• EXERCISE OBJECTIVE: Find every line in the records below that holds the word "none" and copy it.

Saved entries
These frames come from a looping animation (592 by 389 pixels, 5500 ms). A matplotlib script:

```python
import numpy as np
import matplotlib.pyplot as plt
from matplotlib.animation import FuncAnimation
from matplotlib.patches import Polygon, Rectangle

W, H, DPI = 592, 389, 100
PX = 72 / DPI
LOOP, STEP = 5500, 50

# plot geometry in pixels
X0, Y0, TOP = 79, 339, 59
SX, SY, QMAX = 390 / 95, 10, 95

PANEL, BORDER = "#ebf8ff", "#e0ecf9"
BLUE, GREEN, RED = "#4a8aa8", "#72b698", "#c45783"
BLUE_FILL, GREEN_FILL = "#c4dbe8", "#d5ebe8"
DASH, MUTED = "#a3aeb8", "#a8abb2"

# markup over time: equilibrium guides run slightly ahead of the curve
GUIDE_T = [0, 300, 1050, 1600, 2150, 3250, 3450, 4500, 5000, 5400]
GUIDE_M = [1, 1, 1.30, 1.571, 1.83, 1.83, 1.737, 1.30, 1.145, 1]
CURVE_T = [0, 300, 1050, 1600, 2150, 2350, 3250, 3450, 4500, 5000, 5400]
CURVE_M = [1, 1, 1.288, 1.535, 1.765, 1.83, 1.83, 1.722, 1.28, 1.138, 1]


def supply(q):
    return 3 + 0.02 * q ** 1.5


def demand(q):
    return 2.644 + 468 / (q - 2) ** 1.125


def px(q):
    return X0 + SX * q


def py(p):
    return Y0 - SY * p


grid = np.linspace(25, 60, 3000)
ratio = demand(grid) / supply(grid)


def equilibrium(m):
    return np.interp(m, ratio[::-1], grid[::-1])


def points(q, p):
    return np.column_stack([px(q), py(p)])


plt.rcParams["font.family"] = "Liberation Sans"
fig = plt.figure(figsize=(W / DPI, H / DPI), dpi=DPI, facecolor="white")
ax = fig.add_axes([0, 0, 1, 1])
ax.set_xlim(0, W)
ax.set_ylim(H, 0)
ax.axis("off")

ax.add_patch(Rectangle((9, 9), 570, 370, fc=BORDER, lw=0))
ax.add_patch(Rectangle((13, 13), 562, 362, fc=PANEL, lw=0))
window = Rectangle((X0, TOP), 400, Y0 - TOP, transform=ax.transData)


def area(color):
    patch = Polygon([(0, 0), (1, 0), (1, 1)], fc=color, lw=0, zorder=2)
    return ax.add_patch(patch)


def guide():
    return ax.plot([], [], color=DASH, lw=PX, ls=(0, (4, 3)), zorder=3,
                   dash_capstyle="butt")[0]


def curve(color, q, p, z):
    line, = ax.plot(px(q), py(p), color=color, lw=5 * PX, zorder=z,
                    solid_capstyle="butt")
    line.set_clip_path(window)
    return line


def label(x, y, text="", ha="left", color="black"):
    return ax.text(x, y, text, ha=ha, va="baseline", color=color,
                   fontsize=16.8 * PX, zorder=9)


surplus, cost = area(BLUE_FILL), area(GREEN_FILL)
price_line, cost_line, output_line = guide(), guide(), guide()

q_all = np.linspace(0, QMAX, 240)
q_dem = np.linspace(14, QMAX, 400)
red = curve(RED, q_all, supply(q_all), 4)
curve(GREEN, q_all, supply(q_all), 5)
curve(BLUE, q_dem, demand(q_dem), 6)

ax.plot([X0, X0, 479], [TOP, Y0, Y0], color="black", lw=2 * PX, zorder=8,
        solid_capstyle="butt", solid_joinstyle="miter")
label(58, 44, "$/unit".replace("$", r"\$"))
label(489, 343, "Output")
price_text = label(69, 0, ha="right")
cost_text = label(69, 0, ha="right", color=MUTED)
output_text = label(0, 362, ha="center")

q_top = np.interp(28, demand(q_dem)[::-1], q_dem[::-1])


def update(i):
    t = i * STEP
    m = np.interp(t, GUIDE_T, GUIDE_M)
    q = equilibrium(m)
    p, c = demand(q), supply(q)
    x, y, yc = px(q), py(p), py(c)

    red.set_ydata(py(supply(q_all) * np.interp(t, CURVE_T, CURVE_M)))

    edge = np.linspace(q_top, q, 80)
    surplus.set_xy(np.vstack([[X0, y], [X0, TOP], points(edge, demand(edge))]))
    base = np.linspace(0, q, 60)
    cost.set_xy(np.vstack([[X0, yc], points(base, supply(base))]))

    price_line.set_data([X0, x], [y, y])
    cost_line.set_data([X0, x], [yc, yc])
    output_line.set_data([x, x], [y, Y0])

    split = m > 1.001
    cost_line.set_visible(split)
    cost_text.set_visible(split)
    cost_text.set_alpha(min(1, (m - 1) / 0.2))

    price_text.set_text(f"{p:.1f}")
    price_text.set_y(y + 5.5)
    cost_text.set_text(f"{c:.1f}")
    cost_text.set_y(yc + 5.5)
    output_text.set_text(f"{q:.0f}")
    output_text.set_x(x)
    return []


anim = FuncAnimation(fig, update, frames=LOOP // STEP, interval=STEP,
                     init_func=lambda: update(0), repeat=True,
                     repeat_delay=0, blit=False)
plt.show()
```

---

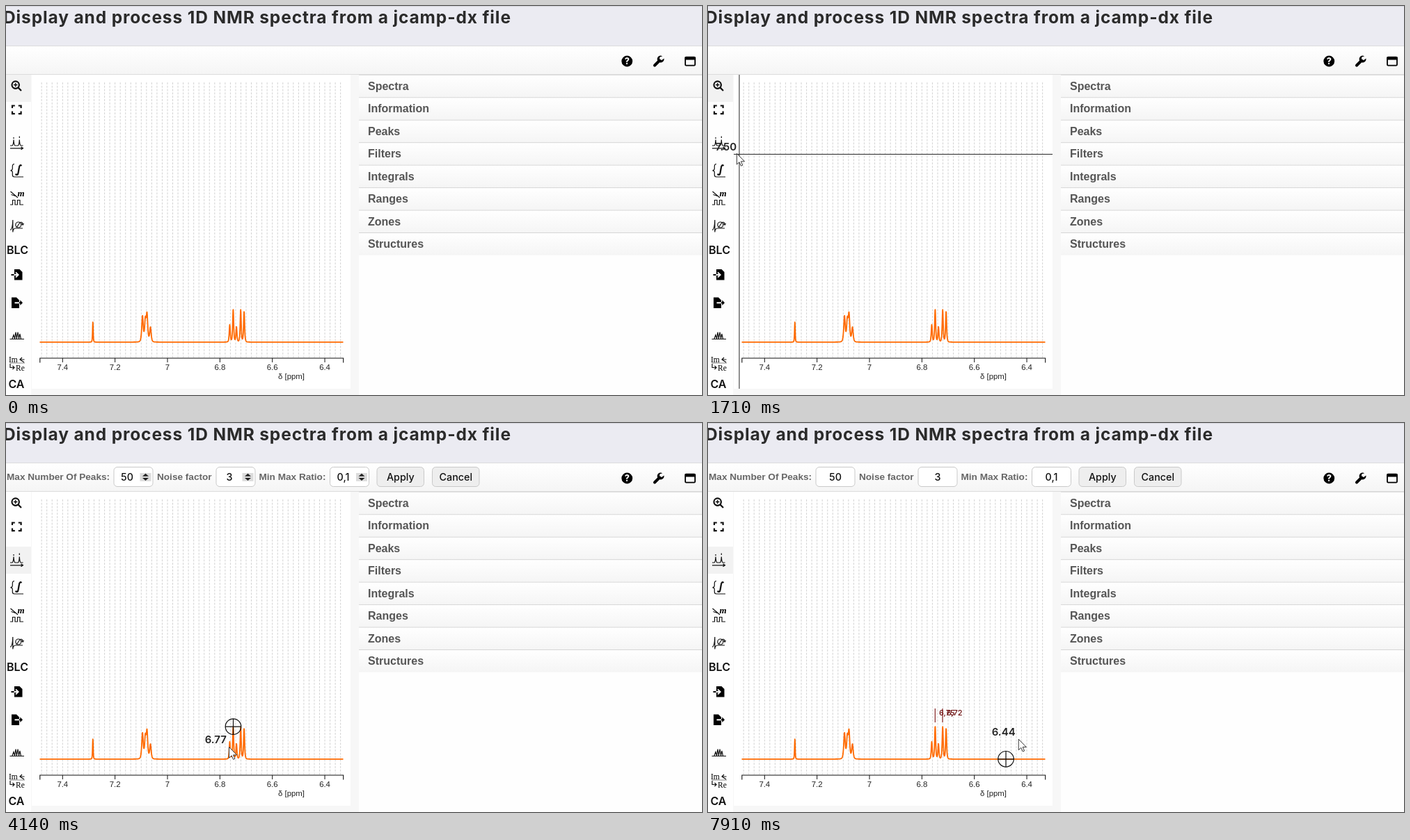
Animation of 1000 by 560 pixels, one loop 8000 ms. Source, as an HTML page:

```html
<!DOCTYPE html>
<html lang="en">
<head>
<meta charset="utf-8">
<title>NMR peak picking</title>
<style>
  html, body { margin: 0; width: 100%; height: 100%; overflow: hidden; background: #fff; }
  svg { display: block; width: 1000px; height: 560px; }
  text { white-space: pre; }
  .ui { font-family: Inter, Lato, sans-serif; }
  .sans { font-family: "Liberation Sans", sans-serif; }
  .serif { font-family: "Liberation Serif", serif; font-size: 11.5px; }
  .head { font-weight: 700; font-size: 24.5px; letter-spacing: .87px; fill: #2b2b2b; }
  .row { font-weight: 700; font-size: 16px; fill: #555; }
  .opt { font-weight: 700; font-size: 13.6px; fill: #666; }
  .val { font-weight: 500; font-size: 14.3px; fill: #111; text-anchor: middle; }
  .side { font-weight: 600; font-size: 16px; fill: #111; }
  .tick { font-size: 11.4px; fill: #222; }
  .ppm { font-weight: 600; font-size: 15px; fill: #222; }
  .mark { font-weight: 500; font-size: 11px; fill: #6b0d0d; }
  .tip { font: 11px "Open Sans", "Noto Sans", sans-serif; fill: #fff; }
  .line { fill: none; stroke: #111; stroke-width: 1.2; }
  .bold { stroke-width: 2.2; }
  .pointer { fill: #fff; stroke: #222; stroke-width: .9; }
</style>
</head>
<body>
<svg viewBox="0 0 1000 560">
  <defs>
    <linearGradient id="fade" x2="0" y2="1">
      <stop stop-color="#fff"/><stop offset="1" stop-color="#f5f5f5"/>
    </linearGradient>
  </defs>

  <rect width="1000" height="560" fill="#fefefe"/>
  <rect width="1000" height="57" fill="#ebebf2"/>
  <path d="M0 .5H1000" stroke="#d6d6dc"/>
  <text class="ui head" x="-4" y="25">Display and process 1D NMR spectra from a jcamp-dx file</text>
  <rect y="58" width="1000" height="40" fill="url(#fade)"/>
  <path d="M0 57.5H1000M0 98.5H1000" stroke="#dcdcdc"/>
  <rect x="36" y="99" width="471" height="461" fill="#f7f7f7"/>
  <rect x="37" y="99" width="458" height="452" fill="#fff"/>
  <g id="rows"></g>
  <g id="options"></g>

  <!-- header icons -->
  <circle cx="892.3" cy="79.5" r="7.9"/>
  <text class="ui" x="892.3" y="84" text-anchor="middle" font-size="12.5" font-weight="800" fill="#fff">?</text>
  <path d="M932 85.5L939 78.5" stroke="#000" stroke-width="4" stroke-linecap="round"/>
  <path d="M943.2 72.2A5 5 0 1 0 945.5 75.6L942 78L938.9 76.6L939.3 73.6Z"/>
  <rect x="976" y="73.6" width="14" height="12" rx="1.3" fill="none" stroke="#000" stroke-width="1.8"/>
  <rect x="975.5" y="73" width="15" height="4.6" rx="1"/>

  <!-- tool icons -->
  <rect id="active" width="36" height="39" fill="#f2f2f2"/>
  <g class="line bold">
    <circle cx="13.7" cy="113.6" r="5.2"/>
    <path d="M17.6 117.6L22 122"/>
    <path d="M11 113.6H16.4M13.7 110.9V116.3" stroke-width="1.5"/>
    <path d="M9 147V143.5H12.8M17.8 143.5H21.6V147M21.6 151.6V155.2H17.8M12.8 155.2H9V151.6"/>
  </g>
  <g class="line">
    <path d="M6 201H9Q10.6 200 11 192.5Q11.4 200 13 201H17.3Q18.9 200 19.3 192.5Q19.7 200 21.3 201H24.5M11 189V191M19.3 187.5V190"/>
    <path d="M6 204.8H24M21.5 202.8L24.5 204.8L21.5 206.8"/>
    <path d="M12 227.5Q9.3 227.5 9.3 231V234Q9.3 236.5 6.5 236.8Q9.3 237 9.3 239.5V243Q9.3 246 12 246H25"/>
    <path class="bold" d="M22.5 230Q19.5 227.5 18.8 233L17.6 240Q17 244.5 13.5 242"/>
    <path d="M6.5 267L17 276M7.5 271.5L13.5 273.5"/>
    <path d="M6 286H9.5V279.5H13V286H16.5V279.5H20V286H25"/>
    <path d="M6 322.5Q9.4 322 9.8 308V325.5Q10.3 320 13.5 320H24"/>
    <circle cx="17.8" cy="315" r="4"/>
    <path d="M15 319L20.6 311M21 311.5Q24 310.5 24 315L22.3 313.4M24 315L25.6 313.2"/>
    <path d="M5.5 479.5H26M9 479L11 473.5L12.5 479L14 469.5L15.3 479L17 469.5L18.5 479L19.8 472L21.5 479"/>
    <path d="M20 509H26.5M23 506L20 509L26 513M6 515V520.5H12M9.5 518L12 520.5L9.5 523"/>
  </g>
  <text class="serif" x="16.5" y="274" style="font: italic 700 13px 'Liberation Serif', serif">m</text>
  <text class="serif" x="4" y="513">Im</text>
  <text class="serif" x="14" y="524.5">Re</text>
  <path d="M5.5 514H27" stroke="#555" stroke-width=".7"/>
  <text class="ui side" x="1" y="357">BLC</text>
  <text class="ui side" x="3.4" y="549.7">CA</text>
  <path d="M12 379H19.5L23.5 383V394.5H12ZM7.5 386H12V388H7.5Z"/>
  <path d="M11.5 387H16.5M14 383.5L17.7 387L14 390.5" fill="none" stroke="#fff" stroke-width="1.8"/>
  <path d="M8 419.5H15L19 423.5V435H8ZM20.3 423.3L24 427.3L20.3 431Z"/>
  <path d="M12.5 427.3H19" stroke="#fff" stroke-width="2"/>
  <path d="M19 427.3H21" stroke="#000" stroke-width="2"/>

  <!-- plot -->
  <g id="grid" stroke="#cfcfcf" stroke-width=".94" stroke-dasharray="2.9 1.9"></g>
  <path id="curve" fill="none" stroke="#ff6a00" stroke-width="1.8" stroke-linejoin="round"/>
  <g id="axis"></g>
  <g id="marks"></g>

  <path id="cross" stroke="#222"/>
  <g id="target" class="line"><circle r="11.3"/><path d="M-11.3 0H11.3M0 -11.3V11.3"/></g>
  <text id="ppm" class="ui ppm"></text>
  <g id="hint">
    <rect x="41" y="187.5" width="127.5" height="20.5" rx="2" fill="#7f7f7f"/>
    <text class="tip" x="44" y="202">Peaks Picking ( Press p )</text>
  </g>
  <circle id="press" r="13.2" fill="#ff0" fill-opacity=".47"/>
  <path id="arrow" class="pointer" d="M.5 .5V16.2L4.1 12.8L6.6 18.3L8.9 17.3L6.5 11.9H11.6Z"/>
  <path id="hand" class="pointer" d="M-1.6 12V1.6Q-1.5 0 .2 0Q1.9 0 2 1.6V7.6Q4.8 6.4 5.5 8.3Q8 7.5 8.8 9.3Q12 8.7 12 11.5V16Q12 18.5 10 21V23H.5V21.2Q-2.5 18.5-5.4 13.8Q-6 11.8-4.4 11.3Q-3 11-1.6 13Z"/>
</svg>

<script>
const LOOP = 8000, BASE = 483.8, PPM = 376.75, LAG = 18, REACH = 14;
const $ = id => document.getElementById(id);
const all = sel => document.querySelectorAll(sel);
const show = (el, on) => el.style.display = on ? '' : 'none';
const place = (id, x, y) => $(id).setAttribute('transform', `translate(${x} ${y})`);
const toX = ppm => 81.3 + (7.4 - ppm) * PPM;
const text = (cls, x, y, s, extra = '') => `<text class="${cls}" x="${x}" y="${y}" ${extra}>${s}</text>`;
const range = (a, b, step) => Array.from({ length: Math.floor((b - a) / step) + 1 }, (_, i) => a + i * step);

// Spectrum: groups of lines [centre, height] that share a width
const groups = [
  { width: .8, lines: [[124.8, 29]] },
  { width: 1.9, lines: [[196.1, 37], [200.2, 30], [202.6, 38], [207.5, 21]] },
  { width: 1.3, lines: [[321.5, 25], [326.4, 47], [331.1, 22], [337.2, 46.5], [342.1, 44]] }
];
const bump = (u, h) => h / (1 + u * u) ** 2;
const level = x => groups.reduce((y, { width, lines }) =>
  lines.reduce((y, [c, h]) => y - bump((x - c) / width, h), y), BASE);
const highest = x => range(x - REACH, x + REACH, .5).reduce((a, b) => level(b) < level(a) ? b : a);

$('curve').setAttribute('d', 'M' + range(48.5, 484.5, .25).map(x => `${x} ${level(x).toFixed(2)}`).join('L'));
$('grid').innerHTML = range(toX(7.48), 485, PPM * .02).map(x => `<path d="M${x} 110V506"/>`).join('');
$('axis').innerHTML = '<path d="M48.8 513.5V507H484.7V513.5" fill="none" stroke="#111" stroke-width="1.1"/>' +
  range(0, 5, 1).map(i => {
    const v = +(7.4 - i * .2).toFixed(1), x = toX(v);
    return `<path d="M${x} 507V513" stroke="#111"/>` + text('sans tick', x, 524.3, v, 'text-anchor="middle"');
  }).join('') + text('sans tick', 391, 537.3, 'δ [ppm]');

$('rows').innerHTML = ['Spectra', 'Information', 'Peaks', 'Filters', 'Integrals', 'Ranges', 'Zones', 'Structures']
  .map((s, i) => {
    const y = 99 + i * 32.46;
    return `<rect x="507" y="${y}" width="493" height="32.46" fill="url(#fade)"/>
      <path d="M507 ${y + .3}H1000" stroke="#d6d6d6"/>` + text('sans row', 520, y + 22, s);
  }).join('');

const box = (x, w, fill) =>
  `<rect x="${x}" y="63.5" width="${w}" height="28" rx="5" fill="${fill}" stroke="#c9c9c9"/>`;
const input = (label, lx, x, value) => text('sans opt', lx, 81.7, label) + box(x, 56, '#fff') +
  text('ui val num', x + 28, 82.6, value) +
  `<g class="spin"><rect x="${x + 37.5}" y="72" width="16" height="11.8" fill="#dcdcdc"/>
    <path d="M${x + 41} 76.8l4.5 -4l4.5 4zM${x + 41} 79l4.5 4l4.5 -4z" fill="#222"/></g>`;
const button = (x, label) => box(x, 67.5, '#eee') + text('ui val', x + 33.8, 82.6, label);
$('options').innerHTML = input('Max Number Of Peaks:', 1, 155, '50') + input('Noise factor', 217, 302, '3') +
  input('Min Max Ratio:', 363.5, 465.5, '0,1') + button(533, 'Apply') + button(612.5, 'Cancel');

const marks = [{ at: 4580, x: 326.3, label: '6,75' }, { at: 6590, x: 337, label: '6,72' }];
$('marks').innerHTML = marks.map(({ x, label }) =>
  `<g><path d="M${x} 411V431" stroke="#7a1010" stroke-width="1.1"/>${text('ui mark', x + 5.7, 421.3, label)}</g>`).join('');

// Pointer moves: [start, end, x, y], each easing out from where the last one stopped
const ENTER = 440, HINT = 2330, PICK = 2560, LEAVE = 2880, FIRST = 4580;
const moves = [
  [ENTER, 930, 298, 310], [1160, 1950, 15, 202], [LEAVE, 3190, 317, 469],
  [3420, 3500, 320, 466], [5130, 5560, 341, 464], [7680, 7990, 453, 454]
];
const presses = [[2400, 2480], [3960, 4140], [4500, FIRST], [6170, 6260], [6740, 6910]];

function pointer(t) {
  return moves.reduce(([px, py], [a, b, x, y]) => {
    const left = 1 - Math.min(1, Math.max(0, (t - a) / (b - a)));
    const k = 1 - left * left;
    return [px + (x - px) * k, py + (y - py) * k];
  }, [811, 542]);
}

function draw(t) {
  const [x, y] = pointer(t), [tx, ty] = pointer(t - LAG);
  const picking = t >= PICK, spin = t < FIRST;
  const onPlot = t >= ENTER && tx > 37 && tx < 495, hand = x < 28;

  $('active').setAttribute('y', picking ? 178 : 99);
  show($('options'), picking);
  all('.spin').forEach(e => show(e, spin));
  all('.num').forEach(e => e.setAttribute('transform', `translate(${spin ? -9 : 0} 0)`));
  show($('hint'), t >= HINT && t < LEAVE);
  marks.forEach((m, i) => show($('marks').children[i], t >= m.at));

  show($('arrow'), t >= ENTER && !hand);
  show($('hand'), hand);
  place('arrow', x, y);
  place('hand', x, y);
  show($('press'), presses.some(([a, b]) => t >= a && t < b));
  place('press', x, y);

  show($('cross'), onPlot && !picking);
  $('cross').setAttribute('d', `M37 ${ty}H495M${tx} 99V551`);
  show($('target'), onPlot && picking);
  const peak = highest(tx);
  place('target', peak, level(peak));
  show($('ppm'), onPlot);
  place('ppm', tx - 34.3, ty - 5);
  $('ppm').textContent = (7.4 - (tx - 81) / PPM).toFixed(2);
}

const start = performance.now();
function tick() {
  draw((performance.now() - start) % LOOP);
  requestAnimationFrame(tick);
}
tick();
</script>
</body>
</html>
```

• EXPECTED OUTPUT:
  .line { fill: none; stroke: #111; stroke-width: 1.2; }
  <rect x="976" y="73.6" width="14" height="12" rx="1.3" fill="none" stroke="#000" stroke-width="1.8"/>
  <path d="M11.5 387H16.5M14 383.5L17.7 387L14 390.5" fill="none" stroke="#fff" stroke-width="1.8"/>
  <path id="curve" fill="none" stroke="#ff6a00" stroke-width="1.8" stroke-linejoin="round"/>
const show = (el, on) => el.style.display = on ? '' : 'none';
$('axis').innerHTML = '<path d="M48.8 513.5V507H484.7V513.5" fill="none" stroke="#111" stroke-width="1.1"/>' +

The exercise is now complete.